I am a big fan of the carrot versus the stick. I believe in flooding the spaces we want to change with positive messages and positive change because I think then we can create revolution and also stay true to our values. However, women cannot do it alone and we need the sisterhood more than ever. Even as I write this piece, I am buoyed by my sisters in arms who listened to these ideas and cheered me on as they poured out on to paper. There is immense power in support from your tribe and its time we realise that should trump all hate.
If we have learnt anything from #MeToo and Time’s Up, it’s that united we are far stronger than we are divided, especially online. Social media in particular has the possibility to reach change-makers around the world rather than being used as a battle ground for nastiness. In order to utilise that power in a positive manner, we really need to be aware of the ways in which social media can bring out or worse still, empower the Mean Girl.
It’s vital to understand how damaging what we do and say online can be to someone and to reach for compassion rather than a barbed jibe at someone else. How would you feel to be on the receiving end? Do I know everything about their story or am I making assumptions that fit my narrative of negativity? Remember that as women, we have great power in numbers so reach for our belonging rather than our differences.

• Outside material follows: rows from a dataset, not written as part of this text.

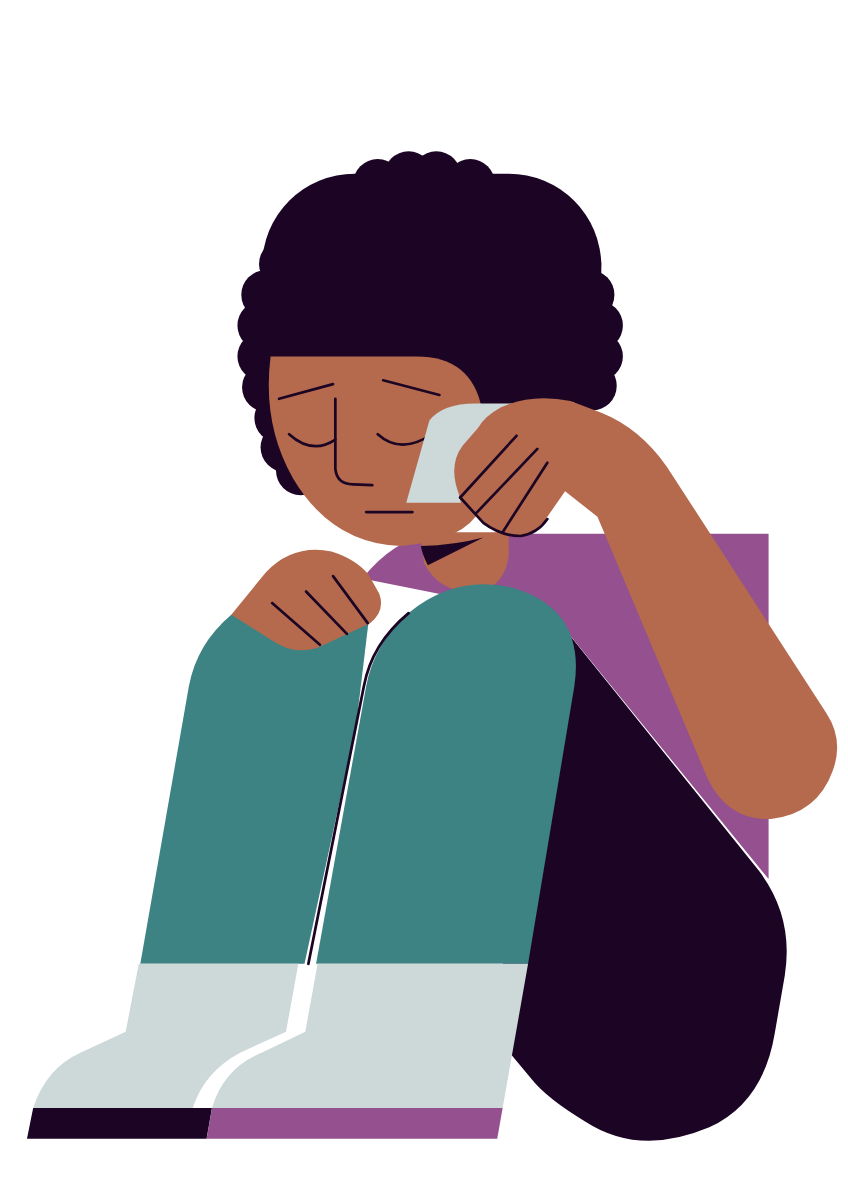
<!DOCTYPE html>
<html lang="en">
<head>
<meta charset="utf-8">
<title>Quiet Moment</title>
<style>
  :root {
    --ink: #1c0524;
    --skin: #b56a4e;
    --sweater: #94508f;
    --trousers: #3d8384;
    --sock: #cdd8d9;
    --paper: #ffffff;
  }
  html, body { margin: 0; padding: 0; overflow: hidden; background: var(--paper); }
  .canvas { width: 848px; height: 1200px; display: block; }
  .ink { fill: var(--ink); }
  .skin { fill: var(--skin); }
  .sweater { fill: var(--sweater); }
  .trousers { fill: var(--trousers); }
  .sock { fill: var(--sock); }
  .line { fill: none; stroke: var(--ink); stroke-width: 3.5; stroke-linecap: round; stroke-linejoin: round; }
</style>
</head>
<body>
<svg class="canvas" viewBox="0 0 1100 1556" xmlns="http://www.w3.org/2000/svg" role="img" aria-label="A sad person sitting with knees drawn up, wiping tears with a tissue">
  <defs>
    <circle id="curl" r="32"/>
  </defs>

  <g id="hair" class="ink">
    <rect x="340" y="225" width="440" height="330" rx="120"/>
    <use href="#curl" x="530" y="228"/><use href="#curl" x="566" y="228"/>
    <use href="#curl" x="490" y="238"/><use href="#curl" x="610" y="238"/>
    <use href="#curl" x="455" y="258"/><use href="#curl" x="650" y="258"/>
    <use href="#curl" x="420" y="282"/><use href="#curl" x="690" y="282"/>
    <use href="#curl" x="392" y="308"/><use href="#curl" x="722" y="308"/>
    <use href="#curl" x="368" y="342"/><use href="#curl" x="748" y="342"/>
    <use href="#curl" x="345" y="382"/><use href="#curl" x="765" y="382"/>
    <use href="#curl" x="340" y="422"/><use href="#curl" x="776" y="422"/>
    <use href="#curl" x="340" y="462"/><use href="#curl" x="776" y="462"/>
    <use href="#curl" x="346" y="502"/><use href="#curl" x="768" y="500"/>
    <use href="#curl" x="362" y="542"/><use href="#curl" x="370" y="580"/>
    <use href="#curl" x="390" y="610"/>
  </g>

  <path id="back-and-seat" class="ink" d="M720 800 L985 1130 Q1030 1190 1018 1265 L1005 1340 Q990 1430 920 1462 Q830 1500 760 1455 Q710 1425 690 1400 L640 1340 L700 900 Z"/>

  <path id="torso" class="sweater" d="M470 750 Q510 700 560 692 L997 692 L997 1140 L720 800 Z"/>

  <path id="neck" class="skin" d="M545 690 H660 V720 Q655 760 620 768 Q570 770 550 730 Z"/>

  <path id="face" class="skin" d="M351 462 H540 Q612 462 625 530 L630 640 Q620 700 520 708 Q430 705 380 620 Q340 550 351 462 Z"/>
  <path id="chin-shadow" class="ink" d="M546 708 Q590 707 627 697 L555 733 Q548 720 546 708 Z"/>

  <g id="features" class="line">
    <path d="M362 517 L432 498"/>
    <path d="M497 493 L570 512"/>
    <path d="M375 563 Q405 590 435 570"/>
    <path d="M490 563 Q520 590 560 563"/>
    <path d="M435 517 V608 Q437 628 458 628 L483 629"/>
    <path d="M475 664 H535"/>
  </g>

  <path id="back-leg" class="trousers" d="M300 797 Q255 835 245 890 L182 1250 H395 L462 940 L480 790 Z"/>

  <g id="left-hand">
    <path class="skin" d="M300 797 L345 742 Q380 705 430 715 Q462 725 478 745 L492 770 Q500 792 480 808 L412 840 Q380 850 352 830 Z"/>
    <g class="line">
      <path d="M353 782 L415 836"/>
      <path d="M397 767 L450 822"/>
      <path d="M432 747 L477 808"/>
    </g>
  </g>

  <path id="front-leg" class="trousers" d="M530 795 Q485 835 475 890 L410 1250 H685 L745 890 Q760 790 665 762 Q590 745 530 795 Z"/>
  <path class="line" d="M530 795 Q482 835 472 890 L462 940 L400 1250"/>

  <g id="shoes">
    <path class="sock" d="M180 1250 H387 L371 1338 L312 1365 Q265 1390 250 1437 H43 Q60 1385 105 1365 L163 1338 Z"/>
    <path class="ink" d="M43 1437 H275 L268 1477 H35 Z"/>
    <path class="sock" d="M412 1250 H685 L652 1437 H275 Q290 1385 340 1365 L396 1338 Z"/>
    <path class="sweater" d="M275 1437 H652 L645 1477 H268 Z"/>
  </g>

  <path id="tissue" class="sock" d="M527 652 L557 545 Q575 522 620 523 H690 L610 600 Q588 625 598 652 Z"/>

  <g id="right-arm">
    <path class="skin" d="M733 637 L775 670 L918 1010 Q945 1065 1000 1062 Q1060 1055 1080 1000 Q1095 960 1072 925 L865 605 Q830 555 780 535 L740 520 Q690 510 650 528 Q628 540 620 555 L600 578 Q580 605 597 645 L627 678 Q650 695 675 695 Q700 690 710 670 Z"/>
    <g class="line">
      <path d="M597 645 L670 565"/>
      <path d="M618 665 L697 582"/>
      <path d="M652 690 L710 600"/>
      <path d="M597 645 L627 678 Q650 695 675 695 Q697 692 710 673"/>
    </g>
  </g>
</svg>
</body>
</html>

Dr Nikki Stamp is a cardiothoracic surgeon, author of ‘Can You Die of a Broken Heart’ and TV presenter. She is an ardent supporter of women and of women’s health.